AUTONOMOUS Exhibition Opening and Reception
Exhibition Dates: October 9-January 30, 2014 (N.B. The gallery will be closed for holidays from Dec. 21, 2013 through Jan. 5, 2014.)
Gallery Hours: 11am-5pm, Monday-Friday
The exhibition AUTONOMOUS is the brainchild of Jordan Crandall, professor and chair in the Department of Visual Arts at UC San Diego. The exhibition runs from Oct. 9 through January 30. Crandall pulled together works by a dozen artists and researchers, and their works represent a dizzying array of concepts that approach the concept of autonomy from very different angles. Some of the installations are interactive, some not. Some of the works are by dyed-in-the-wool artists, while others originated in the minds of scientists and technologists.
Skylar Tibbits of MIT and Arthur Olson of The Scripps Research Institute in La Jolla produced Autonomous Mass-Assembly. The work is the latest in a series of pieces based on the notions of self-selection and self-assembly. The 2013 installation uses an agitation machine to energize roughly 240 pieces modeled on the polio virus capsid. Each autonomous piece appears to assume a life of its own as it self-assembles with other pieces into closed, molecular-type structures.
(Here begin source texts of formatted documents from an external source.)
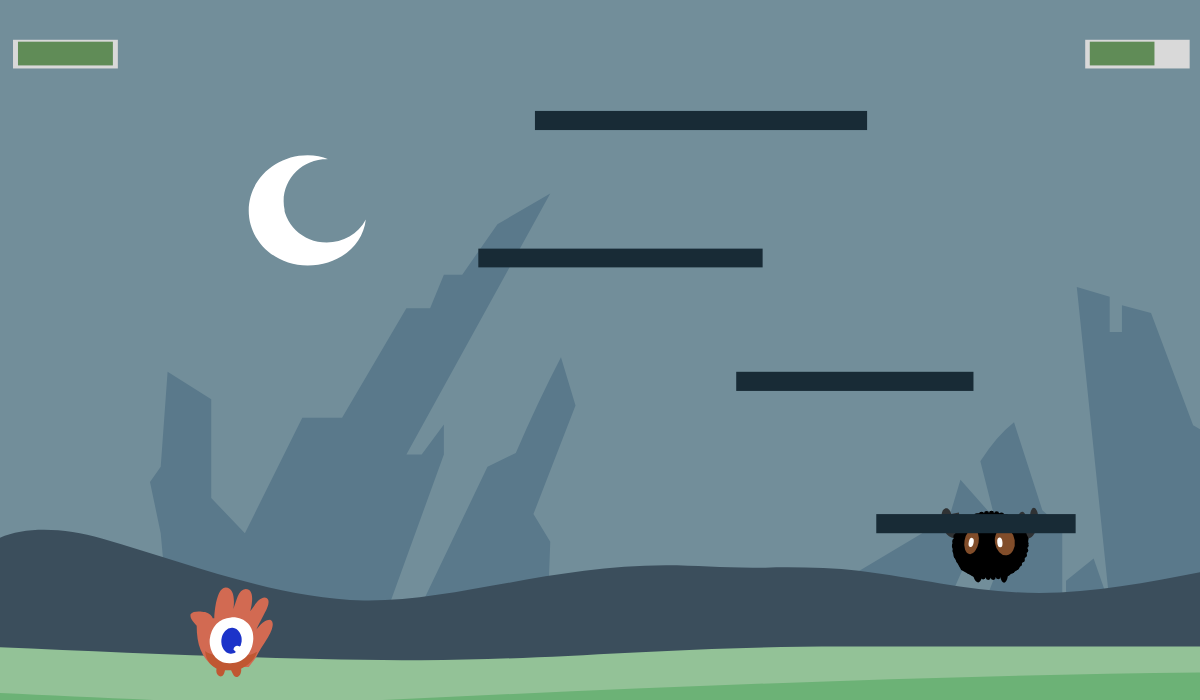
<!DOCTYPE html>
<html lang="en">
<head>
<meta charset="utf-8">
<title>Moonlit platform arena</title>
<style>
:root {
  --sky: #728e9a;
  --rock: #5a798b;
  --hill: #3b4e5c;
  --grass-light: #93c297;
  --grass: #6cb276;
  --platform: #182b36;
  --moon: #ffffff;
  --bar-frame: #d9d9d9;
  --bar-health: #608c57;
  --hand: #d26a52;
  --hand-shade: #c05732;
  --iris: #1c33c9;
  --fur: #000000;
  --horn: #2f3234;
  --eye: #814d2a;
}
html, body { margin: 0; height: 100%; overflow: hidden; background: var(--sky); }
.arena { display: block; width: 1200px; height: 700px; }
.sky { fill: var(--sky); }
.moon { fill: var(--moon); }
.rocks { fill: var(--rock); }
.hill { fill: var(--hill); }
.grass-light { fill: var(--grass-light); }
.grass { fill: var(--grass); }
.platforms { fill: var(--platform); }
.bar-frame { fill: var(--bar-frame); }
.bar-health { fill: var(--bar-health); }
.palm { fill: var(--hand); }
.wrist { fill: var(--hand-shade); }
.white { fill: #fff; }
.iris { fill: var(--iris); }
.fur { fill: var(--fur); }
.fur-edge { fill: var(--fur); stroke: var(--fur); stroke-width: 6.5; stroke-linecap: round; stroke-dasharray: 0 6.6; }
.horn { fill: var(--horn); }
.eye { fill: var(--eye); }
</style>
</head>
<body>
<svg class="arena" viewBox="0 0 1568 915" preserveAspectRatio="none" role="img" aria-label="Game arena at night with a one-eyed hand and a black furry creature among floating platforms">
  <rect class="sky" width="1568" height="915"/>

  <path class="moon" d="M429 208 C370 203 325 232 325 275 C325 315 359 347 402 347 C442 347 474 322 478 287 C468 306 448 317 427 317 C395 317 370 292 370 262 C370 232 396 206 429 208 Z M429 208 C421 205 412 203 402 203 C360 203 325 235 325 275 L372 275 C364 240 392 207 429 208 Z"/>

  <g class="rocks">
    <path d="M219 486 L276 522 V651 L320 697 L395 546 H447 L531 403 H562 L580 359 H604 L650 293 L719 253 L531 594 H551 L580 555 V594 L509 790 L300 800 L213 730 L210 697 L196 630 L210 610 Z"/>
    <path d="M733 467 L752 530 L697 672 L719 708 L716 790 H551 L637 610 L674 592 Q702 527 733 467 Z"/>
    <path d="M1407 375 L1450 388 V434 H1466 V399 L1504 409 L1559 556 L1568 561 V790 H1450 Z"/>
    <path d="M1118 749 L1205 697 L1241 674 L1255 627 L1300 678 L1281 603 Q1302 570 1325 552 L1362 667 L1388 690 V790 H1286 L1303 745 L1262 735 L1242 780 H1118 Z"/>
    <path d="M1393 759 L1429 730 L1445 776 L1440 790 H1393 Z"/>
  </g>

  <path class="hill" d="M0 703 C34 688 85 690 133 704 C250 738 365 783 475 785 C590 787 720 739 870 739 C915 739 950 743 1000 742 C1040 741 1083 742 1122 746 C1210 757 1275 775 1358 775 C1430 775 1500 761 1568 748 V915 H0 Z"/>
  <path class="grass-light" d="M0 846 C180 854 390 863 550 863 C720 863 880 845 1100 845 H1568 V915 H0 Z"/>
  <path class="grass" d="M0 906 C60 909 130 912 200 915 H0 Z M500 915 C860 898 1220 883 1568 879 V915 Z"/>

  <g class="hand-fighter">
    <path class="palm" d="M280 808 C281 790 285 768 295 768 C305 768 307 782 305 796 C309 786 311 771 321 770 C331 770 331 784 327 799 C333 791 337 782 346 781 C354 782 351 792 346 801 C342 809 338 816 335 823 C340 816 346 810 353 810 C360 813 355 826 349 835 C344 843 338 852 334 860 L325 872 L280 872 C263 860 257 842 257 818 C253 813 248 809 249 803 C252 798 262 799 268 800 C274 802 277 805 278 808 Z"/>
    <path class="wrist" d="M268 851 C280 861 321 861 336 852 C333 862 324 870 315 874 C316 879 313 885 309 885 C305 884 304 880 302 876 H294 C293 881 291 885 287 884 C283 882 282 878 283 874 C275 870 269 863 268 851 Z"/>
    <path class="white" d="M302 807 C320 806 332 819 331 835 C330 854 318 867 301 867 C284 868 273 853 274 836 C276 819 286 808 302 807 Z"/>
    <ellipse class="iris" cx="302.500" cy="837.500" rx="13.300" ry="17" transform="rotate(5 302.500 837.500)"/>
    <path class="white" d="M305 849 C306 844 310 843 313 845 C316 843 319 845 319 848 C317 854 309 854 307 851 Z"/>
  </g>

  <g class="furry-fighter">
    <path class="horn" d="M1243 672 C1241 664 1236 662 1232 667 C1228 675 1229 693 1240 701 C1246 705 1252 704 1257 700 L1253 670 Z"/>
    <path class="horn" d="M1346 673 C1347 663 1352 661 1355 668 C1359 678 1356 695 1348 702 C1342 706 1336 704 1332 698 L1331 673 C1334 668 1338 667 1340 674 Z"/>
    <ellipse class="fur-edge" cx="1294" cy="713" rx="47" ry="42"/>
    <path class="fur" d="M1247 700 L1244 712 L1246 727 L1256 745 L1272 754 C1275 763 1281 764 1283 755 L1307 754 C1309 764 1315 765 1317 753 L1331 744 L1341 726 L1344 704 L1335 685 L1310 671 H1278 L1256 681 Z"/>
    <ellipse class="eye" cx="1269.500" cy="708" rx="9.300" ry="16.500" transform="rotate(10 1269.500 708)"/>
    <ellipse class="eye" cx="1313" cy="708" rx="13" ry="18" transform="rotate(-8 1313 708)"/>
    <ellipse class="white" cx="1269" cy="709" rx="3.200" ry="6" transform="rotate(12 1269 709)"/>
    <ellipse class="white" cx="1306.500" cy="709" rx="3.400" ry="6.300" transform="rotate(-6 1306.500 709)"/>
  </g>

  <g class="platforms">
    <rect x="699" y="145" width="434" height="25"/>
    <rect x="625" y="325" width="371.500" height="24.500"/>
    <rect x="962" y="486" width="310" height="25"/>
    <rect x="1145" y="672" width="260.500" height="25"/>
  </g>

  <g class="health-left">
    <rect class="bar-frame" x="17" y="52" width="137" height="37.500"/>
    <rect class="bar-health" x="23.500" y="54.500" width="124" height="31"/>
  </g>
  <g class="health-right">
    <rect class="bar-frame" x="1418" y="52" width="136.500" height="37.500"/>
    <rect class="bar-health" x="1424" y="54.500" width="84.500" height="31"/>
  </g>
</svg>
</body>
</html>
Another 2013 piece, Liberator, is an object fabricated using 3D printing – the rapid prototyping of a solid object by building it up from melted polymer, one layer at a time. The design originated with Defense Distributed, which last May made headlines worldwide when it released the files for printing the Liberator pistol, the first, fully 3D-printable gun made widely available online. The files were downloaded over 100,000 times in the two days before the U.S. Department of State Office of Defense Trade Controls Compliance demanded that they be taken down. A Liberator will be on display.
The autonomous nature of modern weapons technology is also on display in a video piece by German artist and film director Harun Farocki: Auge/Maschine II (Eye/Machine II in English). The 15-minute video integrates military and civilian material – some real, some imagined using special effects – underscoring how computer vision has overtaken human sight, especially as a witness to history, turning the traditional man-machine distinction into an eye-machine divide.
The exhibition includes a series of works from the 1970s that offer new insights into the production process of artist Donald Judd. Other works on display in the gallery@calit2 include:
• Rami: Givati Brigade, Rotem Regiment, Golan Heights, Israel (2000), by Rineke Dijkstra;
• Network B (2009), generative software by Casey Reas;
• Untitled (Passenger #3), from a series of photographs of airline passengers, by John Schabel; and
• Untitled, What Followed Was Amazing Bliss (2013), a video project with custom software by Nathan Wade.
Two UC San Diego works will also be exhibited. The first is View from Curiosity, August 2012, for which Trish Stone, an artist who performs visualization research in the Qualcomm Institute, manipulated an image from NASA/Jet Propulsion Laboratory at Caltech to produce large ink-jet prints. The second work is Mass-Efficient Deployable Tensegrity Structure. Made of balsa wood and tensioned string, it was built by Robert Skelton, a professor of mechanical and aerospace engineering in the UCSD Jacobs School of Engineering. Tensegrity is a growing paradigm for designers of new materials and structures. Composed of continuous strings and sticks, structures built with tensegrity are malleable, flexible and adaptable. How they are put together can change the acoustic, mechanical or electromagnetic properties of a material.